Best Practice Ezine.  Computer Performance. Advertise

CMOS Battery Tip

Here is a CMOS tip that you will probably never use.  However, there are elements of this story that you may find instructive for other situations.

The story started when Jimmy came around to my house and mentioned that he needed a computer – ‘any old computer to get my son started’. Ever keen to help, I remembered that I had old computer in the garage, so I gave it to Jimmy. That was about 3 months ago. Well, because it was originally my computer, Jimmy keeps asking to help whenever it crashes or his son Junior does something silly on the old machine.

To cut to the chase, I went around to Jimmy’s because Junior was in a panic, the machine had died and he could not print out an urgent end of term assessment. The computer was saying something like, ‘CMOS Battery low’ and shut down, another clue was the system clock kept resetting itself to 12:00. My wife overheard the conversation about the low battery, and said that she had the answer, a hair dryer in her voluminous bag. At first, I thought she was going to beat the battery over the head with the hairdryer nozzle. Silly me. Instead, she turned on the hairdryer full blast and warmed the battery. To my surprised, when we switched on the machine, it worked long enough for Junior to finish his homework.
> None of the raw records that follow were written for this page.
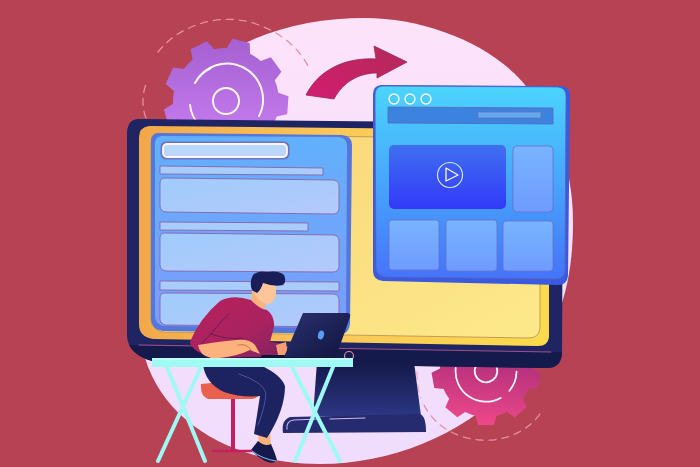
<!DOCTYPE html>
<html lang="en">
<head>
<meta charset="utf-8">
<title>Website development illustration</title>
<style>
:root {
  --backdrop: #b64253;
  --navy: #1f2463;
  --navy-deep: #151a4d;
  --crimson: #c41f63;
  --outline: #8b5a9e;
  --mint: #9ffaf3;
  --skin: #fbb27c;
  --panel: #a9cdfb;
  --white: #fdf6ff;
}
html, body { margin: 0; padding: 0; overflow: hidden; background: var(--backdrop); }
svg { display: block; width: 700px; height: 467px; }
.backdrop { fill: var(--backdrop); }
.line { fill: none; stroke-linecap: round; stroke-linejoin: round; }
.orbit { stroke: #e58fa2; stroke-width: 1.3; stroke-dasharray: 7 6; }
.gear-mark { stroke: var(--white); stroke-width: 2; }
.panel { fill: var(--panel); stroke: var(--outline); stroke-width: .8; }
.tile { fill: #72a5ff; stroke: #6d6fc4; stroke-width: .8; }
.table-leg { stroke: var(--mint); stroke-width: 4; }
</style>
</head>
<body>
<svg viewBox="0 0 700 467" role="img" aria-label="Developer at a desk with a laptop in front of a large monitor showing web page layouts">
  <defs>
    <linearGradient id="blob-tone" x1="0" y1="0" x2="0" y2="1">
      <stop offset="0" stop-color="#fde3fa"/><stop offset="1" stop-color="#f0dcfd"/>
    </linearGradient>
    <linearGradient id="violet-gear" x1="0" y1="0" x2="0" y2="1">
      <stop offset="0" stop-color="#a45fd0"/><stop offset="1" stop-color="#cf84f8"/>
    </linearGradient>
    <linearGradient id="pink-gear" x1="0" y1="0" x2="0" y2="1">
      <stop offset="0.4" stop-color="#b3307c"/><stop offset="1" stop-color="#f0498a"/>
    </linearGradient>
    <linearGradient id="arrow-tone" x1="0" y1="1" x2="1" y2="0">
      <stop offset="0" stop-color="#d31c70"/><stop offset="1" stop-color="#b32a57"/>
    </linearGradient>
    <linearGradient id="screen-tone" x1="0" y1="0" x2="1" y2="0">
      <stop offset="0" stop-color="#f2a84a"/><stop offset="0.5" stop-color="#fbc95a"/><stop offset="1" stop-color="#fbdb4c"/>
    </linearGradient>
    <linearGradient id="screen-glow" x1="0" y1="0" x2="1" y2="1">
      <stop offset="0" stop-color="#f9d478"/><stop offset="1" stop-color="#fde98a"/>
    </linearGradient>
    <linearGradient id="page-tone" x1="0" y1="0" x2="0" y2="1">
      <stop offset="0" stop-color="#62b0fc"/><stop offset="1" stop-color="#7b9cfb"/>
    </linearGradient>
    <linearGradient id="panel-tone" x1="0" y1="0" x2="1" y2="1">
      <stop offset="0" stop-color="#9fccfb"/><stop offset="1" stop-color="#b4c9fc"/>
    </linearGradient>
    <linearGradient id="browser-tone" x1="0" y1="0" x2="0" y2="1">
      <stop offset="0" stop-color="#4bd5fd"/><stop offset="0.5" stop-color="#47a5fc"/><stop offset="1" stop-color="#4573fa"/>
    </linearGradient>
    <linearGradient id="tile-tone" x1="0" y1="0" x2="0" y2="1">
      <stop offset="0" stop-color="#78b4ff"/><stop offset="1" stop-color="#6e9bff"/>
    </linearGradient>
    <linearGradient id="video-tone" x1="0" y1="0" x2="0" y2="1">
      <stop offset="0" stop-color="#3f6ff0"/><stop offset="1" stop-color="#3339f8"/>
    </linearGradient>
    <linearGradient id="stand-tone" x1="0" y1="0" x2="0" y2="1">
      <stop offset="0" stop-color="#141849"/><stop offset="1" stop-color="#2c3784"/>
    </linearGradient>
    <linearGradient id="sweater-tone" x1="0" y1="0" x2="1" y2="1">
      <stop offset="0" stop-color="#b8215c"/><stop offset="0.6" stop-color="#a92260"/><stop offset="1" stop-color="#7d2360"/>
    </linearGradient>
    <linearGradient id="laptop-tone" x1="0" y1="0" x2="1" y2="1">
      <stop offset="0" stop-color="#2b3172"/><stop offset="1" stop-color="#10143c"/>
    </linearGradient>
    <path id="tooth" d="M-13-48L-9-62H9L13-48Z"/>
    <clipPath id="gear-outline">
      <circle r="53"/>
      <use href="#tooth" transform="rotate(14)"/>
      <use href="#tooth" transform="rotate(54)"/>
      <use href="#tooth" transform="rotate(94)"/>
      <use href="#tooth" transform="rotate(134)"/>
      <use href="#tooth" transform="rotate(174)"/>
      <use href="#tooth" transform="rotate(214)"/>
      <use href="#tooth" transform="rotate(254)"/>
      <use href="#tooth" transform="rotate(294)"/>
      <use href="#tooth" transform="rotate(334)"/>
    </clipPath>
  </defs>

  <rect class="backdrop" width="700" height="467"/>

  <path id="blob" fill="url(#blob-tone)" d="M232 50C270 28 318 18 365 18C420 18 480 40 515 74C553 112 573 165 573 222C573 290 556 340 510 386C460 436 390 464 320 464C238 464 165 425 145 358L190 130Z"/>

  <g id="gear-top">
    <path class="line orbit" d="M146 118C141 106 143 92 146 84M158 52C180 24 222 12 256 24C282 33 300 49 309 68"/>
    <g transform="translate(226 101)">
      <rect x="-65" y="-65" width="130" height="130" fill="url(#violet-gear)" clip-path="url(#gear-outline)"/>
      <circle class="line gear-mark" r="13"/>
      <path class="line gear-mark" d="M-31-18A36 36 0 0 1 33 15M-36 4A36 36 0 0 0-25 26M-31-18A36 36 0 0 1-15-33"/>
    </g>
  </g>

  <path id="arrow" fill="url(#arrow-tone)" stroke="#96295c" stroke-width=".8" d="M306 95C318 71 344 57 376 59L374 46L407 62L377 78L377 73C359 73 343 82 334 99Z"/>

  <g id="gear-bottom">
    <path class="line orbit" d="M424 405C434 425 455 438 480 440C505 442 528 431 540 414"/>
    <path class="line orbit" stroke-opacity=".6" d="M417 372Q417 388 421 398"/>
    <g transform="translate(486 371) rotate(6) scale(.87)">
      <rect x="-65" y="-65" width="130" height="130" fill="url(#pink-gear)" clip-path="url(#gear-outline)"/>
      <circle class="line gear-mark" r="13"/>
      <path class="line gear-mark" d="M-35 0A35 35 0 0 0 20 29M29 20A35 35 0 0 0 35-3"/>
    </g>
  </g>

  <g id="monitor">
    <path fill="url(#stand-tone)" d="M317 362H414L421 416H313Z"/>
    <path fill="#252b6e" d="M290 417L420 414Q426 416 426 432L283 433Q281 420 290 417Z"/>
    <path class="line" stroke="#c9b7ef" stroke-width="1.2" d="M287 429Q286 421 294 420L318 419M330 419L365 418"/>
    <path fill="var(--navy)" d="M139 119L545 123Q563 124 563 140L562 354Q561 368 547 368L156 362Q128 355 127 336V132Q128 119 139 119Z"/>
    <path fill="var(--navy-deep)" d="M129 345L562 352Q561 368 547 368L156 362Q136 358 129 345Z"/>
    <path class="line" stroke="#a34f86" stroke-width="1" d="M139 345L551 352"/>
    <circle class="line" stroke="#dd8da8" stroke-width="1.2" cx="349" cy="356" r="4.5"/>
    <path fill="url(#screen-tone)" d="M149 126L540 130Q549 130 549 140V337Q548 346 538 346L153 339Q139 337 139 324V138Q139 127 149 126Z"/>
    <path fill="url(#screen-glow)" stroke="#b58c55" stroke-width=".8" d="M158 134L530 139Q540 140 540 149V328Q539 338 529 338L164 332Q152 331 151 320V145Q151 135 158 134Z"/>
  </g>

  <g id="form-page">
    <path fill="#5577dc" d="M157 133L342 135Q352 136 352 145L350 324Q349 334 340 334L163 331Q152 330 151 320V141Q151 134 157 133Z"/>
    <path fill="url(#page-tone)" d="M161 136L339 137Q347 138 347 146L346 320Q345 328 338 328L165 326Q155 325 155 316V144Q155 137 161 136Z"/>
    <rect x="162" y="143" width="126" height="15" rx="4" fill="#7fb8fb" stroke="#6d73bd" stroke-width="3"/>
    <rect x="163" y="144" width="124" height="13" rx="4" fill="#bcd7fd" stroke="var(--white)" stroke-width="1.8"/>
    <path class="panel" d="M160 166L323 168V175L160 174Z"/>
    <path class="panel" style="fill:url(#panel-tone)" d="M165 178L334 180Q339 181 339 186V209Q338 214 333 214L166 212Q160 211 160 206V183Q160 178 165 178Z"/>
    <path class="panel" d="M160 222L308 223V231L160 230Z"/>
    <path class="panel" style="fill:url(#panel-tone)" d="M165 233L334 235Q339 236 339 241V267Q338 272 333 272L166 271Q160 270 160 265V238Q160 233 165 233Z"/>
    <path class="panel" d="M160 281L339 282V291L160 290Z"/>
    <path class="panel" style="fill:url(#panel-tone)" d="M165 293L334 294Q339 295 339 300V322Q338 327 333 327L166 325Q160 324 160 319V298Q160 293 165 293Z"/>
  </g>

  <g id="browser-window">
    <path fill="#3a5be0" d="M381 85L562 86Q570 87 570 95L568 276Q567 285 558 285L383 281Q373 280 373 271V94Q373 86 381 85Z"/>
    <path fill="url(#browser-tone)" stroke="#5b62b5" stroke-width=".8" d="M382 86L558 87Q566 88 566 96L565 271Q564 279 556 279L386 277Q376 276 376 267L375 95Q375 87 382 86Z"/>
    <g class="line" stroke="var(--white)" stroke-width="1.3">
      <circle cx="394" cy="99" r="5"/>
      <circle cx="410" cy="99" r="5"/>
      <circle cx="426" cy="99" r="5"/>
    </g>
    <path fill="#3c82df" stroke="#5a68b8" stroke-width=".8" d="M388 107L553 108V124L388 123Z"/>
    <rect x="478" y="112" width="63" height="6" fill="#64a9f0" stroke="#6d72b4" stroke-width=".8"/>
    <rect x="389" y="145" width="117" height="64" rx="5" fill="url(#video-tone)"/>
    <circle class="line" stroke="#d6e4ff" stroke-width="1.2" cx="450" cy="175" r="12.5"/>
    <path class="line" stroke="var(--white)" stroke-width="1.3" d="M446 168V181L458 175Z"/>
    <g class="tile" style="fill:url(#tile-tone)">
      <rect x="513" y="146" width="40" height="66" rx="4"/>
      <rect x="389" y="220" width="50" height="50" rx="3"/>
      <rect x="446" y="220" width="51" height="51" rx="3"/>
      <rect x="503" y="221" width="50" height="50" rx="3"/>
    </g>
  </g>

  <g id="stool">
    <path class="line" stroke="var(--crimson)" stroke-width="4" d="M233 396V450"/>
    <path class="line" stroke="var(--crimson)" stroke-width="2.5" d="M213 451H253"/>
    <path fill="#e9604f" d="M201 384Q230 380 259 385Q262 398 252 399H208Q200 396 201 384Z"/>
  </g>

  <g id="developer">
    <path fill="var(--skin)" d="M258 432L270 430L271 447L259 446Z"/>
    <path fill="#1d2260" d="M203 364Q205 383 224 392Q243 398 260 396L254 434L267 438Q285 410 285 386Q281 375 262 366Z"/>
    <path class="line" stroke="#4c539c" stroke-width="1" d="M239 374Q263 382 266 393Q265 408 258 425"/>
    <path fill="var(--navy-deep)" d="M258 441Q265 447 271 444Q275 453 277 460Q274 465 265 461Q255 455 251 450Z"/>
    <path class="line" stroke="#8dc4f4" stroke-width="1" d="M252 451Q262 459 276 461"/>
    <path fill="var(--skin)" d="M252 290L251 301Q257 310 266 308L264 298Z"/>
    <path fill="#fcc69a" d="M254 284Q262 279 273 281L276 287Q277 300 270 304Q261 304 255 295Z"/>
    <path fill="#1a1e58" d="M252 290Q249 282 253 275Q258 270 267 272Q279 270 284 275Q287 281 283 285Q274 287 263 283Q261 290 257 293Z"/>
    <path fill="url(#sweater-tone)" d="M220 301Q233 294 251 300Q259 309 267 310Q275 316 274 327L270 342L286 344V356L213 358Q191 351 190 342Q199 319 220 301Z"/>
    <path class="line" stroke="#6a1c55" stroke-width="1" d="M229 314Q218 324 211 334L201 344M211 334Q228 340 243 338"/>
    <path fill="var(--skin)" d="M198 345Q222 341 237 340Q250 339 255 345L260 354L250 350L243 353Q225 359 211 358Q200 356 198 345Z"/>
    <path class="line" stroke="#c8774f" stroke-width="1" d="M238 345Q247 343 251 350"/>
    <path fill="#f39e73" d="M276 345L286 342L288 355L278 355Z"/>
  </g>

  <g id="laptop">
    <path fill="#0f1338" d="M262 355H335L334 359H260Z"/>
    <path fill="url(#laptop-tone)" d="M303 313L347 313Q351 313 350 317L337 354Q336 358 332 358L284 357Z"/>
    <ellipse cx="321" cy="335" rx="3" ry="4.5" fill="#5a9df6" transform="rotate(15 321 335)"/>
  </g>

  <g id="table">
    <path class="line table-leg" d="M167 367L205 461M201 367L158 461M292 367L340 461M333 367L295 461"/>
    <rect x="152" y="358" width="201" height="9" fill="var(--mint)"/>
    <path class="line" stroke="#d9fffb" stroke-width="1" d="M153 359H352"/>
  </g>
</svg>
</body>
</html>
Next day Jimmy bought a new CMOS battery, I wish that he had a bought Junior a new computer. Something is bound to go wrong next week.
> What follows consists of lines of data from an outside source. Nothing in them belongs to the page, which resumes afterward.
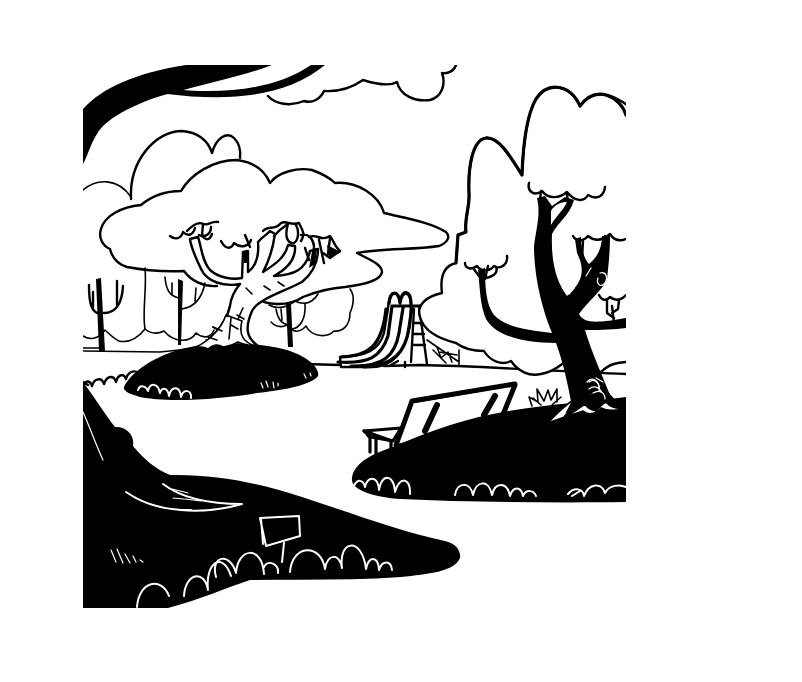
<!DOCTYPE html>
<html lang="en">
<head>
<meta charset="utf-8">
<title>Park in ink</title>
<style>
:root { --paper: #fff; --ink: #000; }
html, body { margin: 0; background: var(--paper); overflow: hidden; }
.park { display: block; width: 802px; height: 682px; }
.line { fill: none; stroke: var(--ink); stroke-width: 2.4; stroke-linecap: round; stroke-linejoin: round; }
.thin { stroke-width: 1.6; }
.bold { stroke-width: 3.2; }
.filled { fill: var(--paper); }
.ink { fill: var(--ink); }
.chalk { fill: none; stroke: var(--paper); stroke-width: 2; stroke-linecap: round; stroke-linejoin: round; }
.fine { stroke-width: 1.2; }
</style>
</head>
<body>
<svg class="park" viewBox="0 0 802 682" role="img" aria-label="Black and white park with trees, a slide, a bench and planted mounds">
<defs>
<clipPath id="frame"><rect x="83" y="65" width="543" height="543"/></clipPath>
</defs>
<g clip-path="url(#frame)">

<g id="far-trees">
<path class="line thin" d="M83 190C97 178 118 178 131 197"/>
<path class="line" d="M131 199C129 160 156 131 182 131C197 132 208 140 212 153C216 138 227 131 234 138C239 143 241 150 240 158"/>
<path class="line thin" d="M145 268C147 290 142 311 145 329C137 339 128 343 119 341C113 338 108 333 105 330C98 340 89 340 83 336"/>
<path class="line thin" d="M145 329C151 334 158 334 164 331C174 343 190 343 196 333C203 339 211 338 214 330"/>
<path class="line thin" d="M350 289C356 297 353 306 350 313C350 325 343 332 334 331C326 339 311 336 306 326C299 334 292 332 287 325C281 328 275 326 271 322"/>
<path class="line thin" d="M269 305C278 310 288 307 295 301C305 306 313 302 318 294"/>
<path class="line thin" d="M83 351L160 352L208 347"/>
<path class="line thin" d="M83 348H102"/>
</g>

<g id="far-trunks">
<path class="ink" d="M96 279L101 278L105 351H99Z"/>
<path class="line" d="M89 285C89 303 91 313 101 314M123 286C122 304 115 313 104 313M117 281V305M93 292V308"/>
<path class="ink" d="M178 279L183 281L181 345H178Z"/>
<path class="line thin" d="M165 277C166 289 169 296 179 298M205 283C202 298 195 307 182 309M196 288L195 301M172 283V294"/>
<path class="ink" d="M286 304H291L293 347H288Z"/>
<path class="line thin" d="M276 309C278 320 282 324 289 325M305 304C306 319 300 328 292 329M281 309L282 320"/>
</g>

<g id="centre-tree">
<path class="line" d="M217 286C204 287 191 281 184 271C164 272 143 270 127 267C117 264 112 257 110 249C103 246 98 238 101 229C105 215 122 207 141 205C153 195 166 191 181 191C191 174 213 160 237 160C253 162 264 169 270 183C278 172 298 167 312 170C323 174 330 178 335 183C357 181 379 195 384 213C404 218 430 222 446 232C451 237 447 243 439 246C413 250 382 248 357 253C368 259 382 264 382 272C381 281 361 285 345 287C330 288 318 291 303 297C288 307 266 306 252 296" />
<path class="line filled" d="M191 351C209 343 226 325 230 306C231 296 235 290 240 284C224 287 207 282 201 269C195 256 191 248 190 239L198 237C202 249 202 261 210 270C219 278 233 280 242 278L243 252L248 251V272C257 266 259 253 258 242C263 236 268 234 270 231L275 234C273 248 270 259 263 272C274 265 285 258 288 245L295 246C296 259 287 269 274 276C294 275 306 270 310 251L318 249C318 262 313 273 302 282C281 293 258 299 252 311C246 325 244 338 260 347Z"/>
<path class="line thin" d="M230 305C224 321 230 337 222 345M243 308C235 324 233 334 239 345M213 327L222 332M206 340L217 342M237 315L244 319M234 326L241 329M246 288L252 294M264 286L270 290M278 282L284 286"/>
<path class="line" d="M170 236C175 240 181 239 183 232C188 237 193 235 195 228M187 231C192 226 198 221 203 224C209 226 210 221 218 222M199 235C205 238 211 234 211 227M203 224L202 236C206 241 210 240 212 234M221 241C225 249 231 250 234 243C241 249 249 246 251 240M245 235L250 247M263 231C268 225 275 231 281 223C287 220 290 226 299 223C302 230 306 233 301 241M274 236C280 229 285 226 288 224C284 237 288 244 294 243C299 240 299 230 296 225M301 235C309 233 313 239 314 246M309 237C317 233 320 242 330 236C333 239 334 246 340 251L330 258L323 253M319 240L324 263M330 238L328 254M305 248L309 260"/>
<path class="ink" d="M327 245L341 252L329 258ZM243 253L248 251V263H244ZM313 246L317 249L315 264L309 268Z"/>
<path class="ink" d="M124 387C130 374 150 358 181 349L200 345C233 343 262 343 283 349C306 355 320 367 318 376C311 385 285 390 257 393C222 399 168 403 140 397C129 394 123 391 124 387Z"/>
<path class="line filled thin" d="M187 351C207 344 221 330 226 315L242 321C238 336 244 343 258 347C248 345 244 345 238 342C232 346 228 346 223 347C218 344 214 344 208 349C203 346 195 347 187 351Z"/>
<path class="line thin" d="M213 327L222 331M208 337L217 340M231 325L238 329M231 318L229 339"/>
<path class="chalk" d="M138 390C140 384 146 386 148 391C150 382 158 383 160 393C162 386 168 388 169 396C171 386 180 385 181 397C183 389 192 389 191 398"/>
<path class="chalk fine" d="M261 383L263 388M266 381L268 387M273 382L274 388M278 383V386M304 374L306 378M310 373L311 376"/>
<path class="line" d="M83 386C85 380 90 380 92 386C94 378 102 377 104 384C107 375 114 375 116 382C118 374 124 373 126 379C128 371 135 370 138 373M83 382L88 385"/>
</g>

<g id="horizon">
<path class="line" d="M304 364L340 365M384 366L420 365C480 366 550 371 626 374"/>
</g>

<g id="slide">
<path class="line filled" d="M340 357C365 356 379 351 384 333L388 308C389 290 398 290 400 301C402 288 411 290 411 303L410 325C405 354 391 367 371 367H341Z"/>
<path class="line bold" d="M338 362C369 364 381 357 388 336L392 306H424M351 366C383 367 395 356 399 333L403 308M364 367C393 366 406 352 409 327L412 307M341 357C368 356 382 347 386 309M389 304C390 289 399 290 400 303C402 289 411 291 411 304"/>
<path class="line" d="M414 309L411 362M419 306L427 364M424 307L421 324M405 362V367M414 323H422M413 334H424M412 345H425M391 365L398 361"/>
<path class="line thin" d="M427 340L459 362M437 347L441 358L448 352L452 362M439 352L457 355M433 350L446 363M459 350V365"/>
</g>

<g id="right-tree-crown">
<path class="line filled" d="M640 116C621 98 597 83 580 106C570 84 548 81 536 99C526 116 523 148 522 175C510 156 499 137 486 138C472 140 468 168 469 193C470 207 464 219 466 232L458 235L456 263C443 266 440 278 442 293C427 296 416 305 420 317C424 332 440 339 456 343C464 349 474 351 484 351C490 361 502 366 511 361C518 371 529 377 541 374C554 372 559 366 565 362C580 365 590 366 601 372C608 365 615 361 640 362Z"/>
<path class="line bold" d="M522 175C510 156 499 137 486 138C472 140 468 168 469 193C470 207 464 219 466 232L458 235L456 263M522 175C523 148 526 116 536 99C548 81 570 84 580 106C597 83 621 98 626 115"/>
</g>

<g id="right-tree">
<path class="ink" d="M537 198L545 196L552 206L565 197L574 200C570 215 558 222 552 234C551 259 555 280 567 296C580 284 587 273 577 253L575 239L581 237C581 250 585 260 589 264C598 257 602 247 602 236L610 236C610 255 608 268 607 280C601 291 587 303 579 314C584 324 598 323 626 318V328C608 330 596 330 585 330C591 351 603 377 612 400L572 407C568 384 563 362 556 343C526 343 499 337 488 322C480 310 480 287 478 270L485 268C485 286 486 305 494 315C506 328 530 330 552 333C542 309 534 277 534 246C536 229 541 215 537 198Z"/>
<path fill="var(--paper)" d="M551 211C555 204 561 202 567 202C563 211 556 216 551 225Z"/>
<path class="line" d="M529 183C527 191 534 197 542 191C549 200 560 198 567 192C575 202 584 202 588 195C598 201 604 195 605 187M541 191L540 200M567 194L568 203M573 236C576 242 584 241 588 236C595 242 603 240 610 234C615 242 623 241 630 237M583 241L582 259M605 236L604 250M465 263C465 269 472 270 477 266C482 273 490 271 494 266C501 270 508 264 507 256M488 266L485 279M473 268L479 276M496 267C499 274 491 277 486 278M599 295C602 301 607 301 610 297C616 302 621 300 626 295M607 299V313L614 318M619 300L618 309L612 313M612 306L614 323"/>
<path class="chalk fine" d="M600 273C606 271 609 278 604 284C600 288 596 283 598 278M587 382C592 376 599 381 599 388M589 389C595 384 602 389 602 395M596 378L603 382M591 395L598 399M574 288L569 294M591 268L586 276"/>
<path class="line thin" d="M532 406L529 397L538 402L537 389L544 401L548 390L551 400L557 389L557 402M541 405L533 398M552 405L561 397"/>
</g>

<g id="bench">
<path class="line bold filled" d="M412 402L515 384L503 417L396 446Z"/>
<path class="line" stroke-width="5" style="stroke-width:5" d="M412 401L396 445M515 385L502 417M412 401L515 384"/>
<path class="line" style="stroke-width:6" d="M437 405L425 431M495 396L484 415"/>
<path class="line bold filled" d="M364 431L401 428L393 441L371 437Z"/>
<path class="line bold" d="M364 431L392 441M370 437V452M376 439V455M391 441V453M367 434L370 438"/>
</g>

<g id="right-mound">
<path class="ink" d="M352 478C354 462 374 453 396 446C431 430 470 417 515 410C550 404 590 402 626 397V502C552 503 463 502 401 499C374 497 350 490 352 478Z"/>
<path class="line filled thin" d="M548 423C557 412 566 405 577 397C574 405 570 411 563 418C573 413 579 408 585 404C587 408 591 410 596 411C600 406 602 404 606 402C610 407 615 408 622 409C609 412 603 409 601 408C596 415 587 415 583 411C572 415 561 418 548 423Z"/>
<path class="ink" d="M574 397L608 392L620 405L604 403L596 409L586 402L573 408L565 414Z"/>
<path class="chalk fine" d="M589 382C595 377 601 385 599 391M593 393C600 389 605 393 605 399"/>
<path class="chalk" d="M354 486C357 479 363 479 365 487C367 476 378 475 379 490C381 474 394 473 395 492C399 476 411 477 410 494M455 495C457 482 470 481 473 495C476 480 489 479 492 495C495 482 507 481 510 496C513 486 521 486 523 496C526 489 534 490 536 496M568 494C574 487 583 488 584 496C589 483 602 482 605 493C609 485 620 484 626 487M572 496L580 491"/>
</g>

<g id="overhead-branch">
<path class="ink" d="M83 109C102 88 135 73 186 65H272C246 75 212 82 180 91C142 99 105 118 97 134C90 145 88 155 83 164Z"/>
<path class="ink" d="M170 89C220 94 273 91 311 65H325C284 99 224 101 167 94Z"/>
<path class="line" d="M268 96C275 104 290 107 304 101C313 104 321 98 324 91C340 92 353 87 363 80C379 85 390 86 397 82C400 95 414 102 430 100C442 97 446 84 442 73C448 74 454 71 456 65"/>
</g>

<g id="front-mound">
<path class="ink" d="M83 382C95 398 104 413 115 427C125 426 135 434 133 446C144 459 155 469 170 475C216 474 259 483 302 497C351 513 402 532 445 541C455 543 461 550 460 558C454 572 428 574 401 577C351 581 302 579 250 580C225 588 202 599 168 608H83Z"/>
<path class="chalk" d="M126 492C155 513 204 515 242 504C215 504 184 500 163 484M126 492C148 507 169 510 191 510"/>
<path class="chalk fine" d="M83 412C91 430 96 445 103 460M172 489L188 493M173 498L184 499M185 499L201 501M111 550L116 562M117 549L123 563M125 554L130 563M133 556L136 562M140 560L143 562"/>
<path class="chalk" d="M137 607C139 580 162 577 169 596M184 596C185 574 204 568 208 590C205 562 223 551 231 576M216 577C210 556 230 551 236 573C238 547 262 545 264 574M264 567C268 559 279 564 278 573M290 572C292 544 321 543 325 569C327 553 340 553 342 568C338 540 362 536 366 569C368 556 378 555 379 570C382 560 391 560 392 570"/>
<path class="chalk" d="M260 518L299 516L300 536L266 546ZM284 543L282 562M261 518L263 544"/>
</g>
</g>
</svg>
</body>
</html>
Incidentally, the warming a battery trick was perfected during childhood; we used to extend the life of torch batteries by warming them on a hot-water bottle.  Gee, it was a hard life in the old days, no central heating, no electronic toys.

Guy Recommends: Tools4ever’s UMRAUMRA The User Management Resource Administrator

Tired of writing scripts? The User Management Resource Administrator solution by Tools4ever offers an alternative to time-consuming manual processes.

It features 100% auto provisioning, Helpdesk Delegation, Connectors to more than 130 systems/applications, Workflow Management, Self Service and many other benefits. Click on the link for more information onUMRA.

Launch Folder Window in a Separate Process

Here is a Windows Explorer setting that for years, I have overlooked.  The idea is that if one instance of Windows Explorer locks then no other Windows Explorer sessions will be affected.  The downside of this setting is that it takes more memory.  To find this check box, launch Windows Explorer, Tools, View, scroll down to the 13th check box is: Launch folder window in a separate process.

Registry Tip: Add Copy To on the Context Menu


While this registry hack looks flash it can give problems, Kevin M kindly sent in this snippet of information.

When I select two or more files in Windows Explorer to open in Notepad or any other program, for every selected file – before opening it in the proper application – I first get a dialog asking me where to move the item.  Cancelling this dialog brings up the next asking where to copy the file. Cancelling this dialog leads to opening of the file and bringing up the next files "move-dialog"! Pretty irritating!

The scenario.  You wish to copy a file from one location to another.  What this tip will do is add ‘Copy To’ on the Windows Explorer short cut menu.  Once you right-click a file, select ‘Copy to Folder’, a dialog box opens for you to select the file destination.  Instructions:

1) Launch Regedit

2) Navigate to HKEY_CLASSES_ROOT\AllFilesystemObjects\shellex\ContextMenuHandlers\

3) Create a new Key.  Name the new Key: Copy To

4) Double click the default REG_SZ and set the value to {C2FBB630-2971-11d1-A18C-00C04FD75D13}

5) Close regedit, no need to reboot or even logoff, just launch Windows Explorer, right-click a file and enjoy the new ‘Copy To’ feature.

6) Addendum: You can create another registry entry, which Moves instead of Copies.  Change C2FBB630 to C2FBB631 and repeat the above. 

Incidentally I tried to call the registry key: ‘Guy Move’.  Windows ignored this and calls it ‘Move To Folder’.  Therefore, I deduce that the display name is the code: {C2FBB631-2971-11d1-A18C-00C04FD75D13}  (You always learn more when you make mistake.)

Here is zipped, .reg file to make the change automatically.

See more .Reg File Examples.

See more registry articles

E 124 Learn Registry  • E 118 Vista Registry  • E 107 Reg  • Free Syslog Server

E 84 Reg  • E 68 CMOS  • E 7 Reg  • E 6 Reg  • Registry  •IP Address Manager  • Ezines

Windows 8 Registry Hacks   • Windows 8 .Reg Examples  • Config Generator  • PowerShell Registry